How to get a Business Bank Account when your credit is shot
February 7, 2011 9:42 AM   Subscribe

I need a UK Business Bank Account, but I have a terrible credit rating. Anyone managed to open one with a High Street Bank?

My younger self was a far less responsible being than I am today. Luckily, in most aspects, this has had little in the way of permanent repercussions.

Unfortunately one area that has been significantly dented is my credit rating. It is probably fair to say that there are small insects out there that the banks would consider a better financial prospect than myself.

Now over the years, and as time develops, I'm gradually correcting for this. I've learnt my lesson, I've paid off the worst of my debts (and am paying off the rest) and I've never walked away from any of it (or the responsibility). It's a long journey, however, that has taken over five years so far and one that will continue for some time yet.

The trouble is, I'm now in the position where I need to open a business bank account for a new Limited company I'm part of. This, so far, is proving to be impossible because although I do not want any startup finance, credit cards, or overdraft both High Street banks I've approached so far (Barclays and HSBC, the latter of which I've been banking personally with since I got my first account at the age of 14) have insisted on credit checking me personally before they'll consider opening an account for the company - in HSBC's case it didn't even apparently matter that I already had two accounts with them either.

Obviously the inevitable then happens and I fail the credit check.

So what can I do here?

Do any UK Mefites have any experience of this situation? Are there high street banks out there that offer some kind of basic service for people like me, or am I going to be forced to use some kind of online, less reliable and more expensive banking solution? If so, does anyone have any experience or recommendations for these?
posted by garius to Work & Money (4 answers total)
 
If it were me, I'd be having a long hard talk with my bank manager about this. What's the point of spending x years providing a track record of fiscal responsibility if some feckless robot still in short pants says no?
posted by MuffinMan at 10:32 AM on February 7, 2011


You won't escape this, because you'll be making financial decisions on the company's behalf. Even if you're a large business, if it's privately owned (eg directors are the shareholders), you and your company are effectively the same thing.

I'd agree that you need to talk with your bank manager, although less because of feckless robots in short pants (who don't have authority to make decisions anyway) and more because the banks need to manage risk, which is high for a business, and some face to face time might get you to a decision-maker who can take a real look at you, as it were.

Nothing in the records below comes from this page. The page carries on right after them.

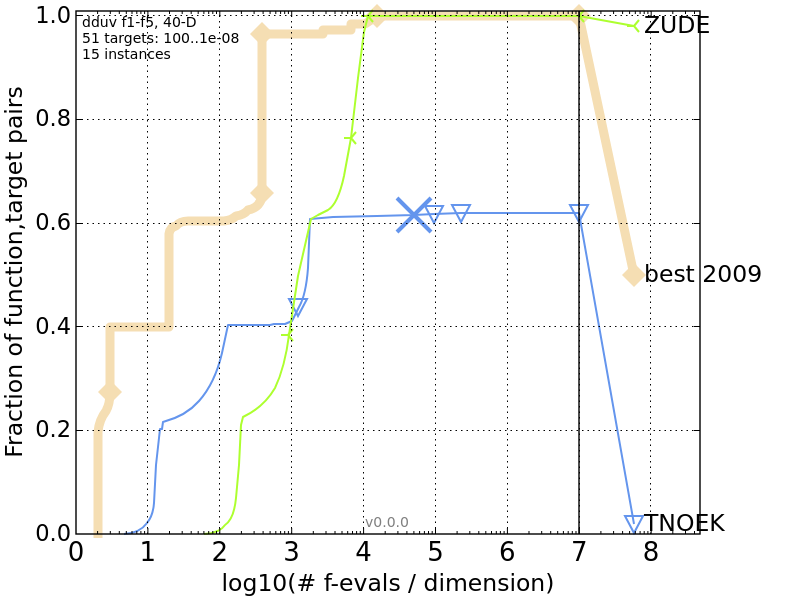
<!DOCTYPE html>
<html lang="en">
<head>
<meta charset="utf-8">
<title>Runtime distribution chart</title>
<style>
:root {
  --ink: #000;
  --paper: #fff;
  --muted: #808080;
  --best: #f5deb3;
  --blue: #6495ed;
  --green: #adff2f;
}
* { box-sizing: border-box; }
html, body { margin: 0; }
body { width: 800px; height: 600px; overflow: hidden; background: var(--paper); }
.chart {
  position: relative;
  width: 800px;
  height: 600px;
  overflow: hidden;
  color: var(--ink);
  font: 23.5px/1 "DejaVu Sans", sans-serif;
  white-space: nowrap;
}
.plot { position: absolute; inset: 0; }
.y-ticks, .x-ticks, .x-title, .y-title, .notes, .version, .series { position: absolute; margin: 0; }
.y-ticks {
  top: -37px;
  left: 0;
  width: 71px;
  display: grid;
  grid-template-rows: repeat(6, 103.7px);
  align-items: center;
  justify-items: end;
  font-size: 22.5px;
}
.x-ticks {
  top: 539px;
  left: 40px;
  display: grid;
  grid-template-columns: repeat(9, 71.9px);
  justify-items: center;
  font-size: 26px;
}
.x-title { top: 572px; left: 76px; width: 624px; text-align: center; }
.y-title {
  top: 272px;
  left: 15px;
  transform: translate(-50%, -50%) rotate(-90deg);
}
.notes { top: 15px; left: 82px; font-size: 14px; line-height: 15.8px; }
.version { top: 515px; left: 365px; font-size: 14px; color: var(--muted); }
.series { left: 644px; }
.series-green { top: 14px; }
.series-best { top: 263px; }
.series-blue { top: 512px; }
.line { fill: none; stroke-width: 2; stroke-linejoin: round; }
.best { stroke: var(--best); stroke-width: 9; }
.blue { stroke: var(--blue); }
.green { stroke: var(--green); }
.grid { fill: none; stroke: var(--ink); stroke-width: 1; stroke-dasharray: 1.5 4; }
.axis { fill: none; stroke: var(--ink); stroke-width: 1.4; }
.ticks { fill: none; stroke: var(--ink); stroke-width: 1; }
</style>
</head>
<body>
<main class="chart">
  <svg class="plot" width="800" height="600" viewBox="0 0 800 600" role="img" aria-label="Cumulative fraction of solved targets for three algorithms">
    <defs>
      <path id="diamond" d="M0-12 12 0 0 12-12 0Z" fill="var(--best)"/>
      <path id="triangle" d="M-9-8H9L0 9Z" fill="none" stroke="var(--blue)" stroke-width="2"/>
      <path id="fork" d="M0 0H-7M0 0 5-6M0 0 5 6" fill="none" stroke="var(--green)" stroke-width="2"/>
      <path id="decade" d="M21.6 0v3M34.3 0v3M43.3 0v3M50.3 0v3M56 0v3M60.8 0v3M64.9 0v3M68.6 0v3M71.9 0v6"/>
      <g id="decades">
        <use href="#decade" x="76"/>
        <use href="#decade" x="147.9"/>
        <use href="#decade" x="219.8"/>
        <use href="#decade" x="291.7"/>
        <use href="#decade" x="363.6"/>
        <use href="#decade" x="435.5"/>
        <use href="#decade" x="507.4"/>
        <use href="#decade" x="579.3"/>
        <path d="M672.8 0v3M685.5 0v3M694.5 0v3"/>
      </g>
      <clipPath id="frame-clip"><path d="M76 0H800V539H76Z"/></clipPath>
    </defs>

    <g class="series-lines" clip-path="url(#frame-clip)">
      <path class="line best" d="M98 538V432Q99 420 106 411Q110 404 110 392V327H169V234Q170 227 176 226Q180 221 188 221H224Q232 220 236 216Q244 215 248 210Q262 207 262 193V34H323V30H351V24H365L377 16H579L634 275"/>
      <use href="#diamond" x="110" y="392"/>
      <use href="#diamond" x="262" y="193"/>
      <use href="#diamond" x="262" y="34"/>
      <use href="#diamond" x="377" y="16"/>
      <use href="#diamond" x="579" y="16"/>
      <use href="#diamond" x="634" y="275"/>

      <path class="line blue" d="M124 534Q140 533 147 523Q153 516 154 503L156 465L160 429H162L163 422Q186 416 199 401Q215 383 222 353L228 325H270L274 324H285L292 321L299 307Q306 295 308 268L310 219L333 217L377 216L414 215L434 214L461 213H579L634 524"/>
      <use href="#triangle" x="298" y="307"/>
      <use href="#triangle" x="434" y="214"/>
      <use href="#triangle" x="461" y="213"/>
      <use href="#triangle" x="579" y="213"/>
      <use href="#triangle" x="634" y="524"/>
      <path d="M397 198 431 232M431 198 397 232" stroke="var(--blue)" stroke-width="4"/>

      <path class="line green" d="M204 534Q220 533 225 525Q234 519 236 498L239 465L241 425L243 417Q264 407 275 388Q285 367 289 335L298 276L311 219L318 215L328 210Q338 204 344 176L351 138L358 78L364 32L368 16H579L634 26"/>
      <use href="#fork" x="288" y="335"/>
      <use href="#fork" x="351" y="138"/>
      <use href="#fork" x="368" y="16"/>
      <use href="#fork" x="579" y="16"/>
      <use href="#fork" x="634" y="26"/>
    </g>

    <path class="grid" d="M147.5 534V11M219.5 534V11M291.5 534V11M363.5 534V11M435.5 534V11M507.5 534V11M579.5 534V11M650.5 534V11M76 430.5H700M76 326.5H700M76 223.5H700M76 119.5H700M76 15.5H700"/>
    <path class="axis" d="M579 11V534"/>
    <g class="ticks">
      <use href="#decades" y="11"/>
      <use href="#decades" transform="translate(0 534) scale(1 -1)"/>
      <path d="M76 430.5h6M76 326.5h6M76 223.5h6M76 119.5h6M76 15.5h6M700 430.5h-6M700 326.5h-6M700 223.5h-6M700 119.5h-6M700 15.5h-6"/>
    </g>
    <rect class="axis" x="76" y="11" width="624" height="523"/>
  </svg>

  <div class="y-ticks">
    <span>1.0</span><span>0.8</span><span>0.6</span><span>0.4</span><span>0.2</span><span>0.0</span>
  </div>
  <div class="x-ticks">
    <span>0</span><span>1</span><span>2</span><span>3</span><span>4</span><span>5</span><span>6</span><span>7</span><span>8</span>
  </div>
  <p class="y-title">Fraction of function,target pairs</p>
  <p class="x-title">log10(# f-evals / dimension)</p>

  <p class="notes">dduv f1-f5, 40-D<br>51 targets: 100..1e-08<br>15 instances</p>
  <p class="version">v0.0.0</p>

  <p class="series series-green">ZUDE</p>
  <p class="series series-best">best 2009</p>
  <p class="series series-blue">TNOEK</p>
</main>
</body>
</html>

In which case try your bank again, or try Natwest or RBS. The linked article agrees with what I've heard anecdotally.
posted by dowcrag at 10:55 AM on February 7, 2011


Best answer: Here's the Nat West Foundation Account you need.
Good luck, BTW.
posted by dowcrag at 10:56 AM on February 7, 2011

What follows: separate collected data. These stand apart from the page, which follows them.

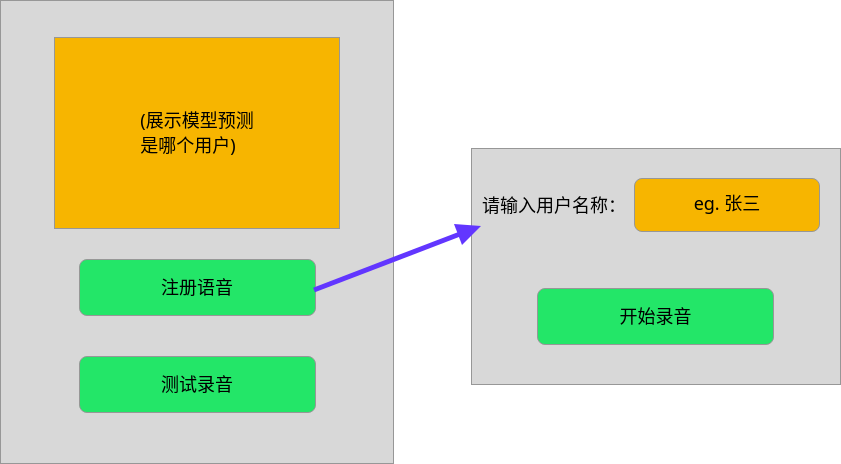
<!DOCTYPE html>
<html lang="zh-CN">
<head>
<meta charset="utf-8">
<title>语音注册流程</title>
<style>
:root {
  --panel: #d8d8d8;
  --outline: #979797;
  --display: #f7b500;
  --action: #23e668;
  --flow: #6236ff;
  --ink: #000;
}
* { box-sizing: border-box; margin: 0; }
body { width: 841px; height: 464px; overflow: hidden; background: #fff; }
.wireframe {
  position: relative;
  width: 841px;
  height: 464px;
  overflow: hidden;
  color: var(--ink);
  font: 18px/25px "Noto Sans", "Noto Sans CJK SC", sans-serif;
}
.screen {
  position: absolute;
  display: flex;
  flex-direction: column;
  background: var(--panel);
  border: 1px solid var(--outline);
}
.screen-home {
  left: 0;
  top: 0;
  width: 394px;
  height: 464px;
  padding-top: 36px;
  align-items: center;
}
.screen-register {
  left: 471px;
  top: 148px;
  width: 370px;
  height: 237px;
  padding: 29px 20px 0 10px;
}
.prediction, .button, .name-field {
  display: flex;
  align-items: center;
  justify-content: center;
  border: 1px solid var(--outline);
}
.prediction {
  width: 286px;
  height: 192px;
  margin-bottom: 30px;
  background: var(--display);
}
.button {
  width: 237px;
  height: 57px;
  border-radius: 8px;
  background: var(--action);
  color: inherit;
  text-decoration: none;
}
.button + .button { margin-top: 40px; }
.name-row {
  display: flex;
  align-items: center;
  justify-content: space-between;
  margin-bottom: 56px;
}
.name-label { white-space: nowrap; }
.name-field {
  width: 186px;
  height: 54px;
  padding-bottom: 3px;
  border-radius: 8px;
  background: var(--display);
}
.screen-register .button { margin-left: 55px; }
.flow { position: absolute; left: 0; top: 0; }
.flow line { stroke: var(--flow); stroke-width: 5; }
.flow polygon { fill: var(--flow); }
</style>
</head>
<body>
<main class="wireframe">
  <section class="screen screen-home">
    <div class="prediction"><p>(展示模型预测<br>是哪个用户)</p></div>
    <a class="button" href="#">注册语音</a>
    <a class="button" href="#">测试录音</a>
  </section>
  <section class="screen screen-register">
    <div class="name-row">
      <span class="name-label">请输入用户名称：</span>
      <span class="name-field">eg. 张三</span>
    </div>
    <a class="button" href="#">开始录音</a>
  </section>
  <svg class="flow" width="841" height="464" viewBox="0 0 841 464" aria-hidden="true">
    <line x1="314" y1="290" x2="460" y2="234"/>
    <polygon points="481,226 454,224 462,245"/>
  </svg>
</main>
</body>
</html>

Response by poster: Thanks all - going to try the Natwest account dowcrag highlighted.
posted by garius at 4:30 AM on February 9, 2011

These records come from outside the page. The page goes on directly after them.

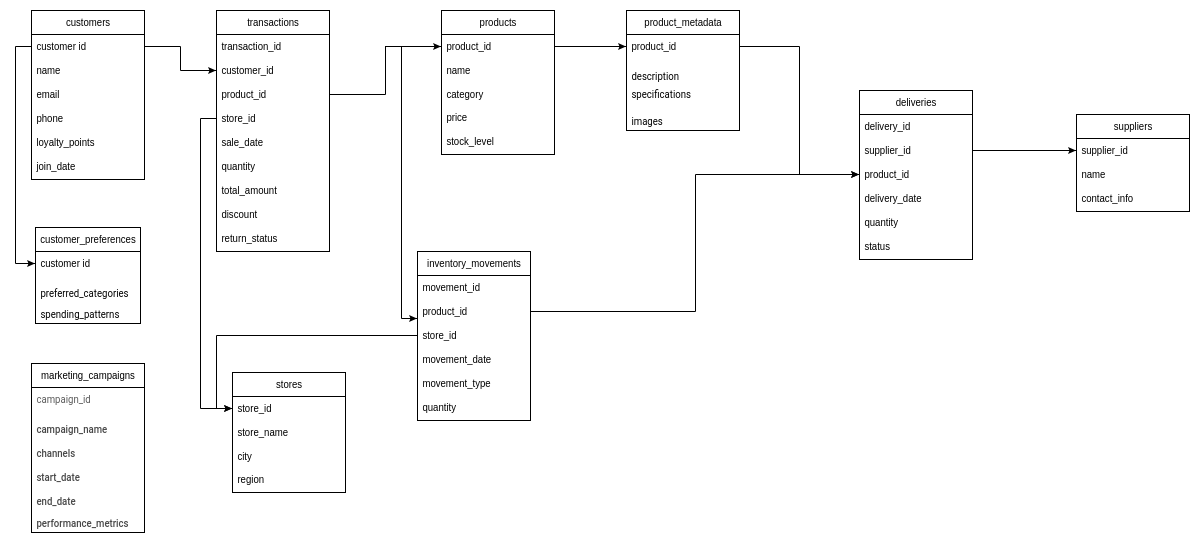
<!DOCTYPE html>
<html lang="en">
<head>
<meta charset="utf-8">
<title>Retail database schema</title>
<style>
:root {
  --paper: #ffffff;
  --ink: #000000;
  --muted: #484848;
  --muted-light: #5c5c5c;
}
* { box-sizing: border-box; margin: 0; padding: 0; }
body { width: 1200px; height: 543px; overflow: hidden; background: var(--paper); }
.schema {
  position: relative;
  width: 1200px;
  height: 543px;
  overflow: hidden;
  color: var(--ink);
  font: 9.6px/23px "Liberation Sans", Arial, sans-serif;
}
.relations { position: absolute; inset: 0; }
.relations path { fill: none; stroke: var(--ink); stroke-width: 1; }
.relations .arrow { fill: var(--ink); stroke: none; }
.table {
  position: absolute;
  left: var(--x);
  top: var(--y);
  width: 114px;
  height: var(--h);
  border: 1px solid var(--ink);
  display: flex;
  flex-direction: column;
}
.table h2 {
  flex: 0 0 23px;
  font: inherit;
  text-align: center;
  white-space: nowrap;
  transform: translateY(-0.5px) scaleY(1.1);
}
.table ul {
  flex: 1;
  min-height: 0;
  list-style: none;
  display: grid;
  grid-auto-rows: minmax(0, 1fr);
  border-top: 1px solid var(--ink);
}
.table li {
  padding-left: 4px;
  white-space: nowrap;
  transform: translate(0.4px, -0.5px) scaleY(1.1);
}
.table .rich { font-family: Roboto, sans-serif; }
.table .low {
  padding-top: 12px;
  line-height: 12px;
  transform: translateX(0.4px) scaleY(1.1);
  transform-origin: 0 18px;
}
.table .low:last-child { padding-top: 10px; transform-origin: 0 16px; }
.narrow { width: 106px; }
.campaigns li { font-family: Roboto, sans-serif; font-weight: 500; color: var(--muted); }
.campaigns li:first-child { font-weight: 400; color: var(--muted-light); }
</style>
</head>
<body>
<main class="schema">
  <svg class="relations" width="1200" height="543" viewBox="0 0 1200 543" aria-hidden="true">
    <defs>
      <marker id="arrowhead" markerUnits="userSpaceOnUse" markerWidth="8" markerHeight="8" refX="8" refY="4" orient="auto">
        <path class="arrow" d="M0 0.5L8 4L0 7.5L1.5 4Z"/>
      </marker>
    </defs>
    <g marker-end="url(#arrowhead)">
      <path d="M144 46.5H180.5V70.5H216"/>
      <path d="M31 46.5H15.5V263.5H35"/>
      <path d="M329 94.5H385.5V46.5H441"/>
      <path d="M385 46.5H401.5V318.5H417"/>
      <path d="M216 118.5H200.5V408.5H232"/>
      <path d="M417 335.5H216.5V408.5H232"/>
      <path d="M554 46.5H626"/>
      <path d="M739 46.5H799.5V174.5H859"/>
      <path d="M530 311.5H695.5V174.5H859"/>
      <path d="M972 150.5H1076"/>
    </g>
  </svg>

  <section class="table" style="--x:31px;--y:10px;--h:170px">
    <h2>customers</h2>
    <ul><li>customer id</li><li>name</li><li>email</li><li>phone</li><li>loyalty_points</li><li>join_date</li></ul>
  </section>

  <section class="table" style="--x:216px;--y:10px;--h:242px">
    <h2>transactions</h2>
    <ul><li>transaction_id</li><li>customer_id</li><li>product_id</li><li>store_id</li><li>sale_date</li><li>quantity</li><li>total_amount</li><li>discount</li><li>return_status</li></ul>
  </section>

  <section class="table" style="--x:441px;--y:10px;--h:145px">
    <h2>products</h2>
    <ul><li>product_id</li><li>name</li><li>category</li><li>price</li><li>stock_level</li></ul>
  </section>

  <section class="table" style="--x:626px;--y:10px;--h:121px">
    <h2>product_metadata</h2>
    <ul><li>product_id</li><li class="rich low">description</li><li class="rich">specifications</li><li class="rich low">images</li></ul>
  </section>

  <section class="table" style="--x:859px;--y:90px;--h:170px">
    <h2>deliveries</h2>
    <ul><li>delivery_id</li><li>supplier_id</li><li>product_id</li><li>delivery_date</li><li>quantity</li><li>status</li></ul>
  </section>

  <section class="table" style="--x:1076px;--y:114px;--h:98px">
    <h2>suppliers</h2>
    <ul><li>supplier_id</li><li>name</li><li>contact_info</li></ul>
  </section>

  <section class="table narrow" style="--x:35px;--y:227px;--h:97px">
    <h2>customer_preferences</h2>
    <ul><li>customer id</li><li class="rich low">preferred_categories</li><li class="rich low">spending_patterns</li></ul>
  </section>

  <section class="table" style="--x:417px;--y:251px;--h:170px">
    <h2>inventory_movements</h2>
    <ul><li>movement_id</li><li>product_id</li><li>store_id</li><li>movement_date</li><li>movement_type</li><li>quantity</li></ul>
  </section>

  <section class="table" style="--x:232px;--y:372px;--h:121px">
    <h2>stores</h2>
    <ul><li>store_id</li><li>store_name</li><li>city</li><li>region</li></ul>
  </section>

  <section class="table campaigns" style="--x:31px;--y:363px;--h:170px">
    <h2>marketing_campaigns</h2>
    <ul><li>campaign_id</li><li class="low">campaign_name</li><li class="low">channels</li><li class="low">start_date</li><li class="low">end_date</li><li class="low">performance_metrics</li></ul>
  </section>
</main>
</body>
</html>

« Older Blackberry Bold Internet Browser problems   |   Recommendations for an orthodontist in Chicago? Newer »
This thread is closed to new comments.